- **Dataset excerpts**:
━━━━━━━━━━━━━━━━━━━━

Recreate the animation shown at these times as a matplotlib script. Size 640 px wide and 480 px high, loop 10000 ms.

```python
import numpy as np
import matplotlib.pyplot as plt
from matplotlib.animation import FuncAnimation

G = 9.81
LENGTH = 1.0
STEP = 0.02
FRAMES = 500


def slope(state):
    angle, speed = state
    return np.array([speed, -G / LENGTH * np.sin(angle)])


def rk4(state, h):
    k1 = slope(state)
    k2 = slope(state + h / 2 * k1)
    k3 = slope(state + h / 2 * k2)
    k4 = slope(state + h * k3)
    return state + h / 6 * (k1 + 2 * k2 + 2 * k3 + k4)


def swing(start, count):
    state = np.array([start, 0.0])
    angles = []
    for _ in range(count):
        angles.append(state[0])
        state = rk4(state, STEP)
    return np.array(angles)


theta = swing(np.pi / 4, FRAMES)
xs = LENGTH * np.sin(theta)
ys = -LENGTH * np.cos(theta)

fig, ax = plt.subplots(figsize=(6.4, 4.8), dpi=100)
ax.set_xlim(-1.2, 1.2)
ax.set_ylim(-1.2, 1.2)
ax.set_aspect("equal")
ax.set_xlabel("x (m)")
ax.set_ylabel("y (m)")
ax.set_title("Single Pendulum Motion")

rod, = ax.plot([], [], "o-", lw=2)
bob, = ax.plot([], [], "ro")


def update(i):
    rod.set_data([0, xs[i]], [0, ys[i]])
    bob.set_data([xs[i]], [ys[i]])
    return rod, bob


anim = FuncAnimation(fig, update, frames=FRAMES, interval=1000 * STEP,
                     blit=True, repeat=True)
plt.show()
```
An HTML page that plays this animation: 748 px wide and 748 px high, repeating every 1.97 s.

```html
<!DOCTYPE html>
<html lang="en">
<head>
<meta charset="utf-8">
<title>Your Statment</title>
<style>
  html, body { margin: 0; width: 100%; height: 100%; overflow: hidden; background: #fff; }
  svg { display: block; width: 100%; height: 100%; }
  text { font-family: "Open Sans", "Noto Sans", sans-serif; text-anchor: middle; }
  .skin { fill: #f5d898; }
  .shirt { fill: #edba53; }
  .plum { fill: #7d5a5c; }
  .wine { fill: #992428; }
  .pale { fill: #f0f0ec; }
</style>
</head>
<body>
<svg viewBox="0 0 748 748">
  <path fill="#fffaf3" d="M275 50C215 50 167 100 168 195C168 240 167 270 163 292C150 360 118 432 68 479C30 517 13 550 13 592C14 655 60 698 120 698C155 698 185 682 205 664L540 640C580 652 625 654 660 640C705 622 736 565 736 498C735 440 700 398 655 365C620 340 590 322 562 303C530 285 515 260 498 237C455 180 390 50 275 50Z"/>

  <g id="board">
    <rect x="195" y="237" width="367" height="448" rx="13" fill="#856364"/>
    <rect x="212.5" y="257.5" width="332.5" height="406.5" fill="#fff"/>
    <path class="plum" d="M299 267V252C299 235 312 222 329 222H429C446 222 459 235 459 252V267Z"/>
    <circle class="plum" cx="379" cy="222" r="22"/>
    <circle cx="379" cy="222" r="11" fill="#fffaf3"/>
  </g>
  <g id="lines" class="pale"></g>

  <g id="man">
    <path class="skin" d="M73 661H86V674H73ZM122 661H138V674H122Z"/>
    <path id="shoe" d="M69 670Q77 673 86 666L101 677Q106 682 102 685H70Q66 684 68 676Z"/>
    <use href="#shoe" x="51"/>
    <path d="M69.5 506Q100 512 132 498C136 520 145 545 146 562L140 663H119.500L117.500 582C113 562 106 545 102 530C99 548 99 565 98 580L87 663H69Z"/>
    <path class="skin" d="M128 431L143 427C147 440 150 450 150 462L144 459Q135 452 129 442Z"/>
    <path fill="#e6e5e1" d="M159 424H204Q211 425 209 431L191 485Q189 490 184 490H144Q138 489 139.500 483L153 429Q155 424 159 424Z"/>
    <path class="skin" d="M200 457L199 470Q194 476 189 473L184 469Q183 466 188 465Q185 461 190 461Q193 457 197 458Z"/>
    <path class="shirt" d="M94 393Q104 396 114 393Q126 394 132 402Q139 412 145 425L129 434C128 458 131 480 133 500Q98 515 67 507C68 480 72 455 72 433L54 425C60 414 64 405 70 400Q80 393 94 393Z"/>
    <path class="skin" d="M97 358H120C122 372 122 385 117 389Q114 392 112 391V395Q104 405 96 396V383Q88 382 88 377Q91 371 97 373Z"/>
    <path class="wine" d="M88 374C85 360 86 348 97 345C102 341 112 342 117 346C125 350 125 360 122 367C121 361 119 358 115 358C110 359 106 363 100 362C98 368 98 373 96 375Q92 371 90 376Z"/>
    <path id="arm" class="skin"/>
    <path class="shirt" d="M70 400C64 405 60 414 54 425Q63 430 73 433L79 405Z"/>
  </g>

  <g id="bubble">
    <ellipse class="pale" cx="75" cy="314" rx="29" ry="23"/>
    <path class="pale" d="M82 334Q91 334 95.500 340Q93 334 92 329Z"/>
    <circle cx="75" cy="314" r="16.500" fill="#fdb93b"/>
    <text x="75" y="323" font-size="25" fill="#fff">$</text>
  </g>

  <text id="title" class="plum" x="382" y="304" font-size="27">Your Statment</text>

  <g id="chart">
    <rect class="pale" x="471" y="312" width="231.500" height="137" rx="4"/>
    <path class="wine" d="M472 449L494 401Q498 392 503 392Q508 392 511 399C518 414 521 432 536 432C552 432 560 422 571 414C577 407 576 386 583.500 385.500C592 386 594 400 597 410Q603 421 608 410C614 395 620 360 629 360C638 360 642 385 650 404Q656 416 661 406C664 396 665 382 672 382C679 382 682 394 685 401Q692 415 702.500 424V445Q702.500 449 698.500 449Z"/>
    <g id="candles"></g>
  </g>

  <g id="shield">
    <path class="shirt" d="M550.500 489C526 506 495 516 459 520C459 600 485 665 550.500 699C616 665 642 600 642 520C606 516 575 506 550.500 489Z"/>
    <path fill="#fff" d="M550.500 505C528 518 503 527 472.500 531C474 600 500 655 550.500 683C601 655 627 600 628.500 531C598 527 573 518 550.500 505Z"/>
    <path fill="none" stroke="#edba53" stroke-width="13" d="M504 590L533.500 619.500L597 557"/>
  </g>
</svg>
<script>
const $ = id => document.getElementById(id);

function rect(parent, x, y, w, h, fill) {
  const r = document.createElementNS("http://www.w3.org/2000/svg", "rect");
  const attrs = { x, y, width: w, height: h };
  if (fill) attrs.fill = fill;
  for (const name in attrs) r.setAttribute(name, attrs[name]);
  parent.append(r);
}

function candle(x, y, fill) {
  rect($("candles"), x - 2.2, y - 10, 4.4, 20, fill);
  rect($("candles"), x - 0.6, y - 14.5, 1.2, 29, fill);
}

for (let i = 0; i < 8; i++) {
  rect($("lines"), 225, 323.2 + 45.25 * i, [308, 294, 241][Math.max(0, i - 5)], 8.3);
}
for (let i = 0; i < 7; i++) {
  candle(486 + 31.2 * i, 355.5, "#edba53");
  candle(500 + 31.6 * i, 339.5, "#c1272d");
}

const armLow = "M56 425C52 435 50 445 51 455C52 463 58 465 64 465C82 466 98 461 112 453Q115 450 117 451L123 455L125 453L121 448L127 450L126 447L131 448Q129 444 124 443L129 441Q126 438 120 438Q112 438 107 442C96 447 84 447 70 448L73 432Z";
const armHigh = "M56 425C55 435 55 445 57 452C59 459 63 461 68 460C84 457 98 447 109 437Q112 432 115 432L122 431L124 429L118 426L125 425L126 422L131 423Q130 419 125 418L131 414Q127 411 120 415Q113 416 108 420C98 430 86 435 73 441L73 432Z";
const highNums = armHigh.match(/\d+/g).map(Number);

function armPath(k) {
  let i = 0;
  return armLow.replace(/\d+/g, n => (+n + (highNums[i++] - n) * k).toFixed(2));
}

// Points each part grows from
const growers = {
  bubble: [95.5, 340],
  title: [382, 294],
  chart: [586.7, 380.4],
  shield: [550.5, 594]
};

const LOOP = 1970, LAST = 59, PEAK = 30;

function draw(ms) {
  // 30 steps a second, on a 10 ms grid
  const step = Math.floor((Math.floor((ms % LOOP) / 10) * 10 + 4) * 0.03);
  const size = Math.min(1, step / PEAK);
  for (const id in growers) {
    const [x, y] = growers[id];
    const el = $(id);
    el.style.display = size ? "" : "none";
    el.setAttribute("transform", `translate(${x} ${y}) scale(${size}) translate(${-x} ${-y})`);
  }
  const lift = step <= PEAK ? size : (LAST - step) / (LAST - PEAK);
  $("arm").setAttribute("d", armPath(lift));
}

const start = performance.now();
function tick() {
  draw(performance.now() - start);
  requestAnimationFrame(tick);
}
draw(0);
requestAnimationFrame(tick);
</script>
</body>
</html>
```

━━━━━━━━━━━━━━━━━━━━

- **Task directions**: Each line above that contains the word "skin" should be copied.

- **Solution below**:
  .skin { fill: #f5d898; }
    <path class="skin" d="M73 661H86V674H73ZM122 661H138V674H122Z"/>
    <path class="skin" d="M128 431L143 427C147 440 150 450 150 462L144 459Q135 452 129 442Z"/>
    <path class="skin" d="M200 457L199 470Q194 476 189 473L184 469Q183 466 188 465Q185 461 190 461Q193 457 197 458Z"/>
    <path class="skin" d="M97 358H120C122 372 122 385 117 389Q114 392 112 391V395Q104 405 96 396V383Q88 382 88 377Q91 371 97 373Z"/>
    <path id="arm" class="skin"/>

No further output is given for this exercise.